[16] Unlike previous CAM versions that specified cloud phase as a function of temperature, CAM5 prognoses cloud phase and includes important processes such as explicit ice nucleation and the WBF process. Yet, even with representation of processes known to be important for the ice-liquid partitioning in clouds, CAM5 underestimates the occurrence frequency of the “radiatively opaque” state and overestimates the occurrence frequency of the “radiatively clear” state. An underestimation of cloud liquid water amounts in CAM5 is a known bias [Liu et al., 2011; Barton et al., 2012], and likely contributes to the inability of CAM5 to reproduce observed FLW,NET distributions shown in Figure 3.

[17] More generally, our limited evaluation of climate models participating in the most recent Coupled Model Inter-comparison Project (CMIP5) [Taylor et al., 2012] (not shown) reveals that most climate models are not accurately representing the bimodality of FLW,NETin non-summer seasons. Only a very limited number of models reproduce the observed “radiatively opaque” peak during DJF. In the transition seasons (MAM, SON), many models have a “radiatively opaque” peak, but all still have a tendency to produce too many “radiatively clear” states. The JJA distribution comparisons were better, with only a limited number of models producing only “radiatively clear” states.

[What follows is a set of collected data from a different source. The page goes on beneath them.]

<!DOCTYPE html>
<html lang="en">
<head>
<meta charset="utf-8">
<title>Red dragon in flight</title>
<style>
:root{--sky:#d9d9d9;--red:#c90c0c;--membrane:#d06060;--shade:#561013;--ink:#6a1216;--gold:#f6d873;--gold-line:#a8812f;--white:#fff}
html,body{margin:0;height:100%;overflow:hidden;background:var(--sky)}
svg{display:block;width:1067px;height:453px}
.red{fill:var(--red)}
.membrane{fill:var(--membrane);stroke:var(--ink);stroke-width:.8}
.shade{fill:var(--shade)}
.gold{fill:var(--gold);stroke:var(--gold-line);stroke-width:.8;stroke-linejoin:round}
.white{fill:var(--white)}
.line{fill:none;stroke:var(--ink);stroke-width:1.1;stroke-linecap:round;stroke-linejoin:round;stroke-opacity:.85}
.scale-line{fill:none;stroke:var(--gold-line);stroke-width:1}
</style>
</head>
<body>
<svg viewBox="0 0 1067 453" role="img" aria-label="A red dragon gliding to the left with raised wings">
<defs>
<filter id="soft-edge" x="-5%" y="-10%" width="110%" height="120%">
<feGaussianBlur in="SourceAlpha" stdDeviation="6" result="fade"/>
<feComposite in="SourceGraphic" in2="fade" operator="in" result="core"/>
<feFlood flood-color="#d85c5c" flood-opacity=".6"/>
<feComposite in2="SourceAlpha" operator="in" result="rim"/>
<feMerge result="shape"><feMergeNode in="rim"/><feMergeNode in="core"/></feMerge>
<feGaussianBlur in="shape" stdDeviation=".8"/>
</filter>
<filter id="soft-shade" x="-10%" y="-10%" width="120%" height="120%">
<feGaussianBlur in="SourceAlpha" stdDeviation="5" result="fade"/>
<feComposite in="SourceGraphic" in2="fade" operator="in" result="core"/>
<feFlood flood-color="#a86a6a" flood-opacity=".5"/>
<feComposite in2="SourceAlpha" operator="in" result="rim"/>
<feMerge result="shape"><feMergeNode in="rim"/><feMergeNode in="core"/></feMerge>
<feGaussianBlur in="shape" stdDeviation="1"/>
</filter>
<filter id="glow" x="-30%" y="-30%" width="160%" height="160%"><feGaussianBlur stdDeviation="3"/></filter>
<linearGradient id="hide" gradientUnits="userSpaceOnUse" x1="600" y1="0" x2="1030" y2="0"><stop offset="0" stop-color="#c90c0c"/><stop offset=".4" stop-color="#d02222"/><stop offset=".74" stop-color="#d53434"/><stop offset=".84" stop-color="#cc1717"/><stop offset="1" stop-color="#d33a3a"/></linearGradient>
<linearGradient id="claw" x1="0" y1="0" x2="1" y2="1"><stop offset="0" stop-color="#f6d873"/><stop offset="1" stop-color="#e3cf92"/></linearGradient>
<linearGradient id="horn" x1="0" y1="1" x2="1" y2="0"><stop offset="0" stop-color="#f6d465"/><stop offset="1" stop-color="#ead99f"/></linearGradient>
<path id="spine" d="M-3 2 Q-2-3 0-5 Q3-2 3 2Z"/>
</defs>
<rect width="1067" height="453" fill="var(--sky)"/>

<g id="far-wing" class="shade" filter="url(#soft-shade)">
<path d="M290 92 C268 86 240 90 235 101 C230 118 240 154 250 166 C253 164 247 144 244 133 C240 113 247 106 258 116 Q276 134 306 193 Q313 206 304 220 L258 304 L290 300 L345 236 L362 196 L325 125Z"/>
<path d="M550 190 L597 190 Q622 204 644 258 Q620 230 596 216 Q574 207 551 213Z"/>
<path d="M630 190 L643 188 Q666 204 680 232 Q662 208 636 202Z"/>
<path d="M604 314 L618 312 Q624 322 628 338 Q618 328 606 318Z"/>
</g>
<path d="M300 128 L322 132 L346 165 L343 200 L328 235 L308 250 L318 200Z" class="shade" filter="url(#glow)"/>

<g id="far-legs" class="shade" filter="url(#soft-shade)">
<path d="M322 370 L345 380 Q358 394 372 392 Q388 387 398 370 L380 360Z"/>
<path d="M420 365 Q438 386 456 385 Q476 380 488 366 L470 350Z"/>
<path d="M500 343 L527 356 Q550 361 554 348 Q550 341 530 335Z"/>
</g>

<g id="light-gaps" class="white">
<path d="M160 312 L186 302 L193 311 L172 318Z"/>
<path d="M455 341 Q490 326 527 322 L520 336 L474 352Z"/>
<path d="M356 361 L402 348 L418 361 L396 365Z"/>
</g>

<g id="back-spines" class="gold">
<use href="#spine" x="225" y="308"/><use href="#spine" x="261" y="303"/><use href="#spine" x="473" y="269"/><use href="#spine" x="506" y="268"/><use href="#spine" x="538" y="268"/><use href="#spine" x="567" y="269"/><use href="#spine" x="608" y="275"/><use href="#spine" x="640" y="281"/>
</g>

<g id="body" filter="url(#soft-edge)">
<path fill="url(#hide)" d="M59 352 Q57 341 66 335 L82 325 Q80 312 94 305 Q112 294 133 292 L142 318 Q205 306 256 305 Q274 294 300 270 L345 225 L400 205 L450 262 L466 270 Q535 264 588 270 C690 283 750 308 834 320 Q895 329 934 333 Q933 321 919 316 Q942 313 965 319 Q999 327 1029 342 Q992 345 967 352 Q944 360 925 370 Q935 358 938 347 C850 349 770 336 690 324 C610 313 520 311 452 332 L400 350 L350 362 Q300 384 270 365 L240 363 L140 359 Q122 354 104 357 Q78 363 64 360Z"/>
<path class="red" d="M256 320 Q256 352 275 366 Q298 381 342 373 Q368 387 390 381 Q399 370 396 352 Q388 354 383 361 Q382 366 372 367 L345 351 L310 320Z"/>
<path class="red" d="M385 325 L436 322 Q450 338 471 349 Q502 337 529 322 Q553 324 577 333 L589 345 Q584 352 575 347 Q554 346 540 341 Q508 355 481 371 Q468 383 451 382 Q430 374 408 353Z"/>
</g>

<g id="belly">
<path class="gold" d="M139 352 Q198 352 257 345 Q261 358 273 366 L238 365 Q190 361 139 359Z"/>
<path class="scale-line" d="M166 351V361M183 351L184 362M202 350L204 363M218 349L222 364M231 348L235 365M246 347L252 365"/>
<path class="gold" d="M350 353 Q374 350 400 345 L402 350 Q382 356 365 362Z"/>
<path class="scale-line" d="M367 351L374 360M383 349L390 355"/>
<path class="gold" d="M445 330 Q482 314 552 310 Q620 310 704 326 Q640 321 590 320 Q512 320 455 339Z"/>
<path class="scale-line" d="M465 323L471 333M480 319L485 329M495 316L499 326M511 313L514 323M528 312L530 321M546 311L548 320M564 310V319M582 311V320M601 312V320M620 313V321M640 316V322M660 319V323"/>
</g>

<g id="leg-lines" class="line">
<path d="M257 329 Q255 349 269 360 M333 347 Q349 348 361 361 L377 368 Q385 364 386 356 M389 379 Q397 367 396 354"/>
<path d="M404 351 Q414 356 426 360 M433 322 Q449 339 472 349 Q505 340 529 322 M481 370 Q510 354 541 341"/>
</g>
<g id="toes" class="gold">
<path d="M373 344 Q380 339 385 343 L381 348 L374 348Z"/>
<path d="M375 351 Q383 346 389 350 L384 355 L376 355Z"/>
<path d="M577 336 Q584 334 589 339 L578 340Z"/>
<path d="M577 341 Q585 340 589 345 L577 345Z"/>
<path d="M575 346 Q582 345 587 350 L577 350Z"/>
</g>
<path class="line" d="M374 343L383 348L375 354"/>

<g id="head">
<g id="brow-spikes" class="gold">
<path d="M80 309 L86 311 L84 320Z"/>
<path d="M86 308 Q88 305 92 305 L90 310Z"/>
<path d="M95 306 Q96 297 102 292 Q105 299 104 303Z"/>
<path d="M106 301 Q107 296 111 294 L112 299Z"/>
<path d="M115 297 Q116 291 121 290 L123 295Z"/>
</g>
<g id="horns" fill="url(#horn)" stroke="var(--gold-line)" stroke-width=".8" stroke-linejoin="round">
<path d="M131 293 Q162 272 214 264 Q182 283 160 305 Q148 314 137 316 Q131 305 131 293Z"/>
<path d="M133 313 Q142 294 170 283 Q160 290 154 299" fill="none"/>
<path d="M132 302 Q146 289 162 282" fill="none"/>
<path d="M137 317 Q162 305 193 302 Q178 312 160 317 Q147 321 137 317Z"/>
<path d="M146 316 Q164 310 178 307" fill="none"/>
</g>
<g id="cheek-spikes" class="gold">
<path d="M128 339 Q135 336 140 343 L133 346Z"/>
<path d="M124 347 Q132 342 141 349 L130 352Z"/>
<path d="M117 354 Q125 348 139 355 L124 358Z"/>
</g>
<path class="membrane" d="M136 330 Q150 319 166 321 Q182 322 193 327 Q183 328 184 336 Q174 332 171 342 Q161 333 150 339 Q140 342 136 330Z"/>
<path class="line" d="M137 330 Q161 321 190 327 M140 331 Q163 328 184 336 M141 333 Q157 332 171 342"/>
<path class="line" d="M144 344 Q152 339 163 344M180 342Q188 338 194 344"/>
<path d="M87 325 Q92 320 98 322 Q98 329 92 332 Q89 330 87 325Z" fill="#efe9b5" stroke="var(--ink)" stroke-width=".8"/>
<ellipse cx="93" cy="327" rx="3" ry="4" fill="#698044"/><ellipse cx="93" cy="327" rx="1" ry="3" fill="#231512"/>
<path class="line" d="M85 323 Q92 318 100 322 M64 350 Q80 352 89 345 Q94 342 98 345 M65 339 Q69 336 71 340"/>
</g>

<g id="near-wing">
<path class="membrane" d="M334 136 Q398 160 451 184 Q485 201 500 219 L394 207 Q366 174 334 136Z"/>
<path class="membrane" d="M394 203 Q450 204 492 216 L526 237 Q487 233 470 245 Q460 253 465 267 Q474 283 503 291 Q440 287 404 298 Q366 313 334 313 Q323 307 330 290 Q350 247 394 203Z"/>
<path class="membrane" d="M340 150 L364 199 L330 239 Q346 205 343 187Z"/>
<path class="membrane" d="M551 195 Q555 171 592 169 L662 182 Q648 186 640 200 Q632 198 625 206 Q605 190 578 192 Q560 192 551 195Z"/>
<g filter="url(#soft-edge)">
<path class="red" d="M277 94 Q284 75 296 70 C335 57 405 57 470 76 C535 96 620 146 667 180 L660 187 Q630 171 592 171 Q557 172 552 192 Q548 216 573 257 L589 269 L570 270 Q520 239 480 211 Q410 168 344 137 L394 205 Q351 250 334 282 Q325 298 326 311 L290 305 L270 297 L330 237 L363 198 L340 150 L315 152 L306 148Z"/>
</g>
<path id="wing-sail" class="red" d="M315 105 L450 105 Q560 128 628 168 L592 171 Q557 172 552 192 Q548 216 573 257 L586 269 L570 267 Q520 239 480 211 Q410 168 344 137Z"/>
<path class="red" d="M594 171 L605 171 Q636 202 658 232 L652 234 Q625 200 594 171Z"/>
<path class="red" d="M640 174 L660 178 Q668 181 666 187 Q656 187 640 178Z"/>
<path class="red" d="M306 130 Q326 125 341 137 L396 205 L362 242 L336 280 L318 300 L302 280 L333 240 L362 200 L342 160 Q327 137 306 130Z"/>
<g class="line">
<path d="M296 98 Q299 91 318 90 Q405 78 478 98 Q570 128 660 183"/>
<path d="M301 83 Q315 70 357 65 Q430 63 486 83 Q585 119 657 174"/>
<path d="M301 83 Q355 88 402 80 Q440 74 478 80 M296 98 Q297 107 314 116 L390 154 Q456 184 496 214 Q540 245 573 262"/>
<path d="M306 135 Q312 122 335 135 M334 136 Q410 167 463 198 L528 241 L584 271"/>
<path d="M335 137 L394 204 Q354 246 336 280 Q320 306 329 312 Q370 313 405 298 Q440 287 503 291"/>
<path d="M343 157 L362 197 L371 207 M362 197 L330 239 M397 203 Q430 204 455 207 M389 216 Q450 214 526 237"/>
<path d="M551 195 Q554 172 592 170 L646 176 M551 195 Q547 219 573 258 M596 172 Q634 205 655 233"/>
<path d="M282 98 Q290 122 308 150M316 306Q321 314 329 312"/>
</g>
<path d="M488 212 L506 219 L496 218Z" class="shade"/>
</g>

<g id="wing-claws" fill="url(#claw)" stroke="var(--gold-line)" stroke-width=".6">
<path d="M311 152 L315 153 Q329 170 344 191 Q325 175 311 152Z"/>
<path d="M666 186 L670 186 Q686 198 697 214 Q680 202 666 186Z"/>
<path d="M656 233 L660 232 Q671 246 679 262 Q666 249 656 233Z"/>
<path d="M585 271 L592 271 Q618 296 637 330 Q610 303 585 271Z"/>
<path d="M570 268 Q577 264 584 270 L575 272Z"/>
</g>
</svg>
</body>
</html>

6. Summary and Implications

[18] This study presents new hemispheric multi-year (2006–2011) observations of ubiquitous liquid-containing Arctic clouds. These new CALIPSO-GOCCP cloud phase observations are used along with a lidar simulator to demonstrate the inability of a climate model to accurately recreate the amount of liquid-containing Arctic clouds. Liquid phase biases in this climate model limit its ability to reproduce observed distributions of net surface radiative fluxes. Evaluation of additional climate models suggests the lack of liquid-containing cloud and its impact on surface radiative fluxes is a common climate model deficiency. The simple prescribed relationships between cloud phase and temperature that have historically been used in climate models are incapable of reproducing the Arctic cloud phase observations described here. Moreover, even when advanced microphysical schemes that predict cloud phase are used, such as those currently used in CAM5, insufficient liquid water was predicted. The main strength of the CALIPSO-GOCCP Arctic cloud phase observations presented here is that they robustly document the frequent presence of liquid-containing clouds over much of the Arctic domain. When combined with a lidar simulator to replicate the observational process, CALIPSO-GOCCP cloud phase observations provide a new robust benchmark for climate model development efforts. Specifically, CALIPSO-GOCCP cloud phase retrievals enable modelers to move beyond evaluation of Arctic cloud occurrence and vertical structure and towards evaluation and improved simulation of Arctic cloud phase and surface radiative fluxes.


[19] J.E.K. was supported by NASA ROSES grant 09-CCST09-29, J.M.E. by NASA ROSES grant 08-MAP-117, and G.B. by the US DOE Office of Science (BER), CIRES in cooperation with the US DOC/NOAA, and NSF grant ARC-1023366. We would like to thank Johannes Karlsson for helpful suggestions, and NASA, the ICARE and ClimServ centers for access to the CALIPSO level 1 data, and CNES for supporting the development of CALIPSO-GOCCP.

[20] The Editor thanks Neil Barton and an anonymous reviewer for assistance evaluating this paper.